▶ [ABOUT THIS EXERCISE] Show, in full, each line of the data that contains "fill".

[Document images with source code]

*-*-*

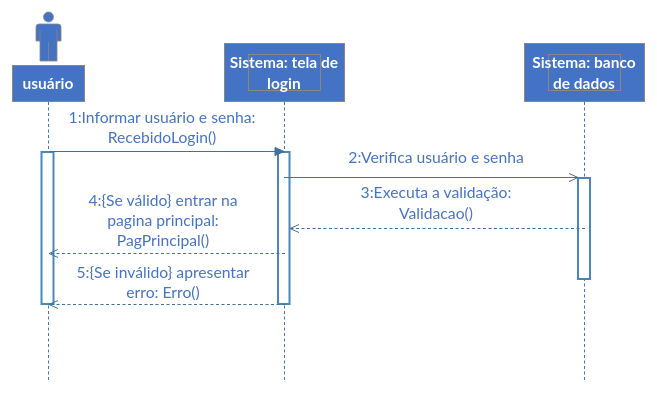
<!DOCTYPE html>
<html lang="pt-BR">
<head>
<meta charset="utf-8">
<title>Diagrama de sequência: login</title>
<style>
:root {
  --paper: #ffffff;
  --node: #4472c4;
  --node-edge: #8b8680;
  --text: #4472c4;
  --line: #41719c;
  --life: #4472c4;
  --bar: #4a86bb;
}
* { box-sizing: border-box; }
html, body { margin: 0; overflow: hidden; }
.diagram {
  position: relative;
  width: 657px;
  height: 397px;
  overflow: hidden;
  background: var(--paper);
  font: 15.7px/20px Lato, "Open Sans", sans-serif;
  color: var(--text);
}
.lines { position: absolute; inset: 0; }
.participant {
  position: absolute;
  display: flex;
  align-items: center;
  justify-content: center;
  background: var(--node);
  border: 1px solid var(--node-edge);
  color: var(--paper);
  font-size: 15.5px;
  font-weight: 700;
  line-height: 21px;
  text-align: center;
  white-space: nowrap;
}
.user { left: 12px; top: 65px; width: 73px; height: 37px; }
.screen { left: 224px; top: 43px; width: 121px; height: 59px; }
.database { left: 524px; top: 43px; width: 121px; height: 59px; }
.frame {
  position: absolute;
  left: 23px;
  top: 10px;
  width: 73px;
  height: 37px;
  border: 1px solid var(--node-edge);
}
.participant span { position: relative; left: -0.6px; }
.message {
  position: absolute;
  margin: 0;
  width: 210px;
  text-align: center;
  white-space: nowrap;
}
.inform { left: 57px; top: 107px; }
.verify { left: 331px; top: 147px; }
.validate { left: 331px; top: 182px; line-height: 21px; }
.enter { left: 58px; top: 190px; }
.error { left: 58px; top: 262px; }
</style>
</head>
<body>
<main class="diagram">
  <svg class="lines" width="657" height="397" viewBox="0 0 657 397" aria-hidden="true">
    <defs>
      <path id="open-head" d="M9 -4L0 0L9 4" fill="none" stroke="var(--line)"/>
    </defs>
    <g id="actor" fill="var(--node)" stroke="var(--node-edge)" stroke-width=".8">
      <circle cx="48.5" cy="17" r="5"/>
      <path d="M39 24H58Q61 24 61 27V41H57V61H40V41H36V27Q36 24 39 24Z"/>
      <path d="M40 30V41M57 30V41M48.5 42V61" fill="none"/>
    </g>
    <g id="lifelines" stroke="var(--life)" stroke-dasharray="3 2.5">
      <path d="M48.5 102V381M284.5 102V381M584.5 102V381"/>
    </g>
    <g id="activations" fill="var(--paper)" stroke="var(--bar)" stroke-width="2">
      <rect x="41.5" y="152" width="12" height="152"/>
      <rect x="278" y="152" width="11.5" height="152"/>
      <rect x="578" y="178" width="12" height="101"/>
    </g>
    <g id="calls" stroke="var(--line)">
      <path d="M49 151.5H276M284 177.5H578"/>
      <polygon points="275,147.5 284,151.5 275,155.5" fill="var(--line)"/>
      <use href="#open-head" transform="translate(578 177.5) scale(-1 1)"/>
    </g>
    <g id="replies" stroke="var(--line)">
      <path d="M585 228.5H290M285 253.5H49M285 304.5H49" stroke-dasharray="3 2.5"/>
      <use href="#open-head" x="290" y="228.5"/>
      <use href="#open-head" x="49" y="253.5"/>
      <use href="#open-head" x="49" y="304.5"/>
    </g>
  </svg>

  <div class="participant user"><span>usuário</span></div>
  <div class="participant screen"><i class="frame"></i><span>Sistema: tela de<br>login</span></div>
  <div class="participant database"><i class="frame"></i><span>Sistema: banco<br>de dados</span></div>

  <p class="message inform">1:Informar usuário e senha:<br>RecebidoLogin()</p>
  <p class="message verify">2:Verifica usuário e senha</p>
  <p class="message validate">3:Executa a validação:<br>Validacao()</p>
  <p class="message enter">4:{Se válido} entrar na<br>pagina principal:<br>PagPrincipal()</p>
  <p class="message error">5:{Se inválido} apresentar<br>erro: Erro()</p>
</main>
</body>
</html>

*-*-*

▶ [FINISHED EXERCISE]
      <path id="open-head" d="M9 -4L0 0L9 4" fill="none" stroke="var(--line)"/>
    <g id="actor" fill="var(--node)" stroke="var(--node-edge)" stroke-width=".8">
      <path d="M40 30V41M57 30V41M48.5 42V61" fill="none"/>
    <g id="activations" fill="var(--paper)" stroke="var(--bar)" stroke-width="2">
      <polygon points="275,147.5 284,151.5 275,155.5" fill="var(--line)"/>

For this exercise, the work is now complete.